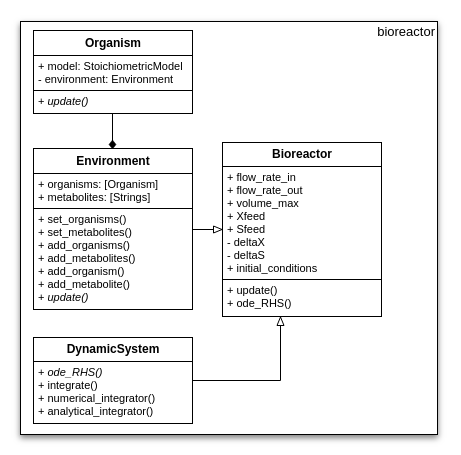
<!DOCTYPE html>
<html lang="en">
<head>
<meta charset="utf-8">
<title>Bioreactor class diagram</title>
<style>
:root {
  --ink: #000;
  --paper: #fff;
  --shadow: rgba(0, 0, 0, .5);
}
* { box-sizing: border-box; margin: 0; padding: 0; }
html, body { width: 461px; height: 455px; overflow: hidden; background: var(--paper); }
body { font: 11px/13px "Liberation Sans", Arial, sans-serif; color: var(--ink); }
.diagram { position: relative; width: 461px; height: 455px; overflow: hidden; }
.package {
  position: absolute; left: 20px; top: 21px; width: 418px; height: 414px;
  border: 1px solid var(--ink); background: var(--paper);
  box-shadow: 0 3px 6px var(--shadow);
}
.package-name {
  padding: 2px 2px 0 0; text-align: right;
  font-size: 13px; line-height: 15px; font-weight: 400;
}
.connectors { position: absolute; left: 0; top: 0; }
.class {
  position: absolute; display: flex; flex-direction: column;
  width: 160px; border: 1px solid var(--ink); background: var(--paper);
  white-space: nowrap;
}
.class h2 {
  flex: none; height: var(--title-height, 23px);
  font-size: 12px; line-height: var(--title-height, 23px); text-align: center;
}
.class ul { list-style: none; padding: 4px; border-top: 1px solid var(--ink); }
.class ul:last-child { flex: 1; padding-bottom: 0; }
.abstract { font-style: italic; }
.organism { left: 33px; top: 30px; height: 84px; --title-height: 24px; }
.environment { left: 33px; top: 148px; height: 162px; --title-height: 24px; }
.bioreactor { left: 222px; top: 142px; height: 175px; }
.dynamic-system { left: 33px; top: 337px; height: 87px; }
</style>
</head>
<body>
<main class="diagram">
  <section class="package"><h1 class="package-name">bioreactor</h1></section>

  <article class="class organism">
    <h2>Organism</h2>
    <ul>
      <li>+ model: StoichiometricModel</li>
      <li>- environment: Environment</li>
    </ul>
    <ul>
      <li>+ <span class="abstract">update()</span></li>
    </ul>
  </article>

  <article class="class environment">
    <h2>Environment</h2>
    <ul>
      <li>+ organisms: [Organism]</li>
      <li>+ metabolites: [Strings]</li>
    </ul>
    <ul>
      <li>+ set_organisms()</li>
      <li>+ set_metabolites()</li>
      <li>+ add_organisms()</li>
      <li>+ add_metabolites()</li>
      <li>+ add_organism()</li>
      <li>+ add_metabolite()</li>
      <li>+ <span class="abstract">update()</span></li>
    </ul>
  </article>

  <article class="class bioreactor">
    <h2>Bioreactor</h2>
    <ul>
      <li>+ flow_rate_in</li>
      <li>+ flow_rate_out</li>
      <li>+ volume_max</li>
      <li>+ Xfeed</li>
      <li>+ Sfeed</li>
      <li>- deltaX</li>
      <li>- deltaS</li>
      <li>+ initial_conditions</li>
    </ul>
    <ul>
      <li>+ update()</li>
      <li>+ ode_RHS()</li>
    </ul>
  </article>

  <article class="class dynamic-system">
    <h2>DynamicSystem</h2>
    <ul>
      <li>+ <span class="abstract">ode_RHS()</span></li>
      <li>+ integrate()</li>
      <li>+ numerical_integrator()</li>
      <li>+ analytical_integrator()</li>
    </ul>
  </article>

  <svg class="connectors" width="461" height="455" viewBox="0 0 461 455" fill="none" stroke="var(--ink)" aria-hidden="true">
    <g class="composition">
      <line x1="112.5" y1="113" x2="112.5" y2="141"/>
      <polygon points="112.5,140 116,144.5 112.5,149 109,144.5" fill="var(--ink)" stroke-width=".5"/>
    </g>
    <g class="inheritance" fill="var(--paper)">
      <line x1="192" y1="229.5" x2="214" y2="229.5"/>
      <polygon points="213.5,226 222,229.5 213.5,233"/>
      <path d="M192 380.5H280.5V326" fill="none"/>
      <polygon points="277,325.5 280.5,317 284,325.5"/>
    </g>
  </svg>
</main>
</body>
</html>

What is needed - Go through the entries and return each line where the word "solid" occurs.

Exercise solution -
  border: 1px solid var(--ink); background: var(--paper);
  width: 160px; border: 1px solid var(--ink); background: var(--paper);
.class ul { list-style: none; padding: 4px; border-top: 1px solid var(--ink); }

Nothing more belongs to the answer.